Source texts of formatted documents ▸

----

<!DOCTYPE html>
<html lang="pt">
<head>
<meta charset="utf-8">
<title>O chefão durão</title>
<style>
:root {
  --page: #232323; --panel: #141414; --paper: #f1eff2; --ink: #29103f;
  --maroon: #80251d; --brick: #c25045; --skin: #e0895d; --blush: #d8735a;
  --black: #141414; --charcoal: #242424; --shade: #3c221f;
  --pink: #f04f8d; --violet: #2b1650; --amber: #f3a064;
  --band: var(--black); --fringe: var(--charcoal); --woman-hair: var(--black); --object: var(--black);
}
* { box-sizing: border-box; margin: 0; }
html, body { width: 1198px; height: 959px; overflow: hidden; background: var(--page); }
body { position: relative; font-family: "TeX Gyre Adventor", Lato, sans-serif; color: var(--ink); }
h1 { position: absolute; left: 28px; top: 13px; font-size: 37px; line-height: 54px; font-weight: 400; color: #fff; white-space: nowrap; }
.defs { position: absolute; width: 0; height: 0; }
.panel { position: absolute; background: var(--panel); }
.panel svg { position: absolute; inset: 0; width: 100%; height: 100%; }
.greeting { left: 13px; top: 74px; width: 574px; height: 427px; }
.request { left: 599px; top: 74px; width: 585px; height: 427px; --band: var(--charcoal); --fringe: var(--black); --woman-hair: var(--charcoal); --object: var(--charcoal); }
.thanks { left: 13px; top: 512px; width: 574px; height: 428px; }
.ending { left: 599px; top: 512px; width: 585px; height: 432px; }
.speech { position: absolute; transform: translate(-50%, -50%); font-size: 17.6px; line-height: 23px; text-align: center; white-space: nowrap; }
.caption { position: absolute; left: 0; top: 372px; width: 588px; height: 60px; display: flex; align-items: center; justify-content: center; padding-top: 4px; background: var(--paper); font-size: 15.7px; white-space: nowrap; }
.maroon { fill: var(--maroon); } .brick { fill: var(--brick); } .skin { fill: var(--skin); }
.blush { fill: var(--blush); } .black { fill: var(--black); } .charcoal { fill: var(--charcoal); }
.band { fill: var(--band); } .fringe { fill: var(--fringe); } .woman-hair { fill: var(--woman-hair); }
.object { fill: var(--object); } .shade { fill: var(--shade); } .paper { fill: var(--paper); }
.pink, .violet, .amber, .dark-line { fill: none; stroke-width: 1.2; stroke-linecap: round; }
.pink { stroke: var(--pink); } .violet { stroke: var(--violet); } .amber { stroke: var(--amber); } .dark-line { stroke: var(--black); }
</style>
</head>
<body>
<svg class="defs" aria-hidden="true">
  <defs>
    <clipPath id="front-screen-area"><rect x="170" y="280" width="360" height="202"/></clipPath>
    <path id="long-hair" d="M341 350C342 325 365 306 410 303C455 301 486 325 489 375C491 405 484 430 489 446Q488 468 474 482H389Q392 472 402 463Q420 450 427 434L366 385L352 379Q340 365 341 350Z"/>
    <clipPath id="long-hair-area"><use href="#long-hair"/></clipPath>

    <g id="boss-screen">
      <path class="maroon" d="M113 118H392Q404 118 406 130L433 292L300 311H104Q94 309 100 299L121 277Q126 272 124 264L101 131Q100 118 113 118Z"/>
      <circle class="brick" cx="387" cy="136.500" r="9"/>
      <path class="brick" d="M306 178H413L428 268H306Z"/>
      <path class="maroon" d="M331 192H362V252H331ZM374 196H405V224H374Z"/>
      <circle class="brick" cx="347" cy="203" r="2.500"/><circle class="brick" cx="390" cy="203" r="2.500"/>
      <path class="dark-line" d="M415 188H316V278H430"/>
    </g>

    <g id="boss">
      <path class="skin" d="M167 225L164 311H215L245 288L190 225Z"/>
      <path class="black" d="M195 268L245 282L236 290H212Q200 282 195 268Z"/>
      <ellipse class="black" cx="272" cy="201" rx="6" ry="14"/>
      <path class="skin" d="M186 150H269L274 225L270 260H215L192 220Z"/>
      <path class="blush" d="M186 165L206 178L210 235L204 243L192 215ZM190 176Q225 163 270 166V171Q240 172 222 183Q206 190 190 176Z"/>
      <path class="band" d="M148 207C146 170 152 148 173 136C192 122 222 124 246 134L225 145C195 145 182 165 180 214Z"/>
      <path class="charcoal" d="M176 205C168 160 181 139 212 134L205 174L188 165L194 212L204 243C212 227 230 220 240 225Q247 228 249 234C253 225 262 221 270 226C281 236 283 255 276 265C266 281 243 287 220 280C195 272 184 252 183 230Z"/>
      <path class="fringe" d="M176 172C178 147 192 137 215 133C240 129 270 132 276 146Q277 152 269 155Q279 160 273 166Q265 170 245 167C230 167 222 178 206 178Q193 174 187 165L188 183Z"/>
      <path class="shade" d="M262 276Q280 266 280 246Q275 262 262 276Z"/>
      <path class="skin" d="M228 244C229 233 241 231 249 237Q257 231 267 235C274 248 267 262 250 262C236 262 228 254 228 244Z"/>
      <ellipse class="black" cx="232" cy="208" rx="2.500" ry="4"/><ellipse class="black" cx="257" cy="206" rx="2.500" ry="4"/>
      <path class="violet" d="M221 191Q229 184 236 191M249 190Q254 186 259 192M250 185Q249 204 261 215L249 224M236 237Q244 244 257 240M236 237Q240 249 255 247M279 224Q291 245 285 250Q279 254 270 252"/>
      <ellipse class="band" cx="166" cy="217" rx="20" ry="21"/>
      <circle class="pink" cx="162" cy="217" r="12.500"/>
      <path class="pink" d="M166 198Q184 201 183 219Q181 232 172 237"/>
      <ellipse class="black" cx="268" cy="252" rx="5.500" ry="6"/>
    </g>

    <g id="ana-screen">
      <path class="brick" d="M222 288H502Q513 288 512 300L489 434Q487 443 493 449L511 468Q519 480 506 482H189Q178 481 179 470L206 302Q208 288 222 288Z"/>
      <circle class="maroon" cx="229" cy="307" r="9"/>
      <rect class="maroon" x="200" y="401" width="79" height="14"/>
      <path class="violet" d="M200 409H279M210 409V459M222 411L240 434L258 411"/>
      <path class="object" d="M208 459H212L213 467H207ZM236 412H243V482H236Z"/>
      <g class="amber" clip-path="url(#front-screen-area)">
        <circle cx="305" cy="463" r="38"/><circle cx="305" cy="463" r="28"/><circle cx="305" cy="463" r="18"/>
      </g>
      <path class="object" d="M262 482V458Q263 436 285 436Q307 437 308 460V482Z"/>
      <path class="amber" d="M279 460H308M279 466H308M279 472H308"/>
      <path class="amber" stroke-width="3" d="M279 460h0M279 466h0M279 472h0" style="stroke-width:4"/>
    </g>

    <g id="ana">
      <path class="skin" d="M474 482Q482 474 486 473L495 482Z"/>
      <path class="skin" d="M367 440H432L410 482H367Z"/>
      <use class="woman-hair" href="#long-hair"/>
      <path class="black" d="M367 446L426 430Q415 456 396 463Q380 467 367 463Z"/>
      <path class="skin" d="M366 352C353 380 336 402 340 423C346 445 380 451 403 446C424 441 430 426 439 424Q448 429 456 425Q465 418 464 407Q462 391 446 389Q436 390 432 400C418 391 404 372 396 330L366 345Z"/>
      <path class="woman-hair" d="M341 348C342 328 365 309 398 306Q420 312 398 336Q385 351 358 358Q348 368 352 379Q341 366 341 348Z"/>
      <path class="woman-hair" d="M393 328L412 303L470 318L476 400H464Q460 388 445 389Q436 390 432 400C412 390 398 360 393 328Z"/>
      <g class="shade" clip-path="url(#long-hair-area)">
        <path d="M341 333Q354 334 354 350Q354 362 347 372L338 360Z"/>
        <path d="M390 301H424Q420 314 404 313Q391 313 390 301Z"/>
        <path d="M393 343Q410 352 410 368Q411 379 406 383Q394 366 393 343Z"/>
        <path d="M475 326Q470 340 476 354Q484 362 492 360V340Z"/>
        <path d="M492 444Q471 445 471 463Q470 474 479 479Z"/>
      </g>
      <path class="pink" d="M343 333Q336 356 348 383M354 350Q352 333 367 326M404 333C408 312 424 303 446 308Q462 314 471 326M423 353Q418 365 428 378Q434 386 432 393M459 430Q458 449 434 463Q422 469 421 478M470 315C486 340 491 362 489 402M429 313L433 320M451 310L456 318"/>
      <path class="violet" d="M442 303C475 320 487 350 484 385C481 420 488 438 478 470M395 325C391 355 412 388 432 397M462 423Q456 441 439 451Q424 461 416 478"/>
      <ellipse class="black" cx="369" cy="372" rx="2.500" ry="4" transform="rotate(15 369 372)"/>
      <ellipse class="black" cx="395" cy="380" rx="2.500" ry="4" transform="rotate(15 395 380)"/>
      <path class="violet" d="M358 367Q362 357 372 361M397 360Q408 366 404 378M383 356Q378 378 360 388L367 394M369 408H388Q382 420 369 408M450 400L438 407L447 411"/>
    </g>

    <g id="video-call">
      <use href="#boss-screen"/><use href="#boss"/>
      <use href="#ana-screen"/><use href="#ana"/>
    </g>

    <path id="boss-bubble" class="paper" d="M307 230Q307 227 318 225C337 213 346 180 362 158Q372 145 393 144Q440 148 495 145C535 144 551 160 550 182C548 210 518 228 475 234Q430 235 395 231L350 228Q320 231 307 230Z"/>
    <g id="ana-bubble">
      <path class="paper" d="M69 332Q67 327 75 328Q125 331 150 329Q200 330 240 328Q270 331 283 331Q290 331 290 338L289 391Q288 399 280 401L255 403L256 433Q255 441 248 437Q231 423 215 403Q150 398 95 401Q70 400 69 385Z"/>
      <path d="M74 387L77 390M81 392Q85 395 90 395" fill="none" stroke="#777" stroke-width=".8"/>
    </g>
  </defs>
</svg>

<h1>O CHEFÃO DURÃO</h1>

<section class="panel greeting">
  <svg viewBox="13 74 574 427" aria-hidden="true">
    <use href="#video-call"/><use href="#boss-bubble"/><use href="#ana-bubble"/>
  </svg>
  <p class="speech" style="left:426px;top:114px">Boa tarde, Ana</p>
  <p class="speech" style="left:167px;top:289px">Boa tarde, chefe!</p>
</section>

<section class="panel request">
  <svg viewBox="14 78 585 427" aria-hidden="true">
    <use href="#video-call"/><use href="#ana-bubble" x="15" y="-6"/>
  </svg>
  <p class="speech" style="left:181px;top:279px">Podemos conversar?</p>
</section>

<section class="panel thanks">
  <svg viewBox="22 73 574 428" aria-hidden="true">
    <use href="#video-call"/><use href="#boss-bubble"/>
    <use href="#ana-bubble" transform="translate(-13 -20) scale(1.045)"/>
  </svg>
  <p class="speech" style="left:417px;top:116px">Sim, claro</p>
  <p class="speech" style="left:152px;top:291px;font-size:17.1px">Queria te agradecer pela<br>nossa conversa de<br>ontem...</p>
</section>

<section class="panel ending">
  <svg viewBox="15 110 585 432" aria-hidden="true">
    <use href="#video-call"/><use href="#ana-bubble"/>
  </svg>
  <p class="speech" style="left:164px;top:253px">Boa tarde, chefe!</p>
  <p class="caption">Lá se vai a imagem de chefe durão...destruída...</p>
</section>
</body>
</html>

----

EXERCISE PROMPT ▸ In the data above, start at the line that has "482Q482 474 486", stop after the line that has "367Q362 357 372", and print every line in between exactly as it stands.

SOLVED PROBLEM ▸
      <path class="skin" d="M474 482Q482 474 486 473L495 482Z"/>
      <path class="skin" d="M367 440H432L410 482H367Z"/>
      <use class="woman-hair" href="#long-hair"/>
      <path class="black" d="M367 446L426 430Q415 456 396 463Q380 467 367 463Z"/>
      <path class="skin" d="M366 352C353 380 336 402 340 423C346 445 380 451 403 446C424 441 430 426 439 424Q448 429 456 425Q465 418 464 407Q462 391 446 389Q436 390 432 400C418 391 404 372 396 330L366 345Z"/>
      <path class="woman-hair" d="M341 348C342 328 365 309 398 306Q420 312 398 336Q385 351 358 358Q348 368 352 379Q341 366 341 348Z"/>
      <path class="woman-hair" d="M393 328L412 303L470 318L476 400H464Q460 388 445 389Q436 390 432 400C412 390 398 360 393 328Z"/>
      <g class="shade" clip-path="url(#long-hair-area)">
        <path d="M341 333Q354 334 354 350Q354 362 347 372L338 360Z"/>
        <path d="M390 301H424Q420 314 404 313Q391 313 390 301Z"/>
        <path d="M393 343Q410 352 410 368Q411 379 406 383Q394 366 393 343Z"/>
        <path d="M475 326Q470 340 476 354Q484 362 492 360V340Z"/>
        <path d="M492 444Q471 445 471 463Q470 474 479 479Z"/>
      </g>
      <path class="pink" d="M343 333Q336 356 348 383M354 350Q352 333 367 326M404 333C408 312 424 303 446 308Q462 314 471 326M423 353Q418 365 428 378Q434 386 432 393M459 430Q458 449 434 463Q422 469 421 478M470 315C486 340 491 362 489 402M429 313L433 320M451 310L456 318"/>
      <path class="violet" d="M442 303C475 320 487 350 484 385C481 420 488 438 478 470M395 325C391 355 412 388 432 397M462 423Q456 441 439 451Q424 461 416 478"/>
      <ellipse class="black" cx="369" cy="372" rx="2.500" ry="4" transform="rotate(15 369 372)"/>
      <ellipse class="black" cx="395" cy="380" rx="2.500" ry="4" transform="rotate(15 395 380)"/>
      <path class="violet" d="M358 367Q362 357 372 361M397 360Q408 366 404 378M383 356Q378 378 360 388L367 394M369 408H388Q382 420 369 408M450 400L438 407L447 411"/>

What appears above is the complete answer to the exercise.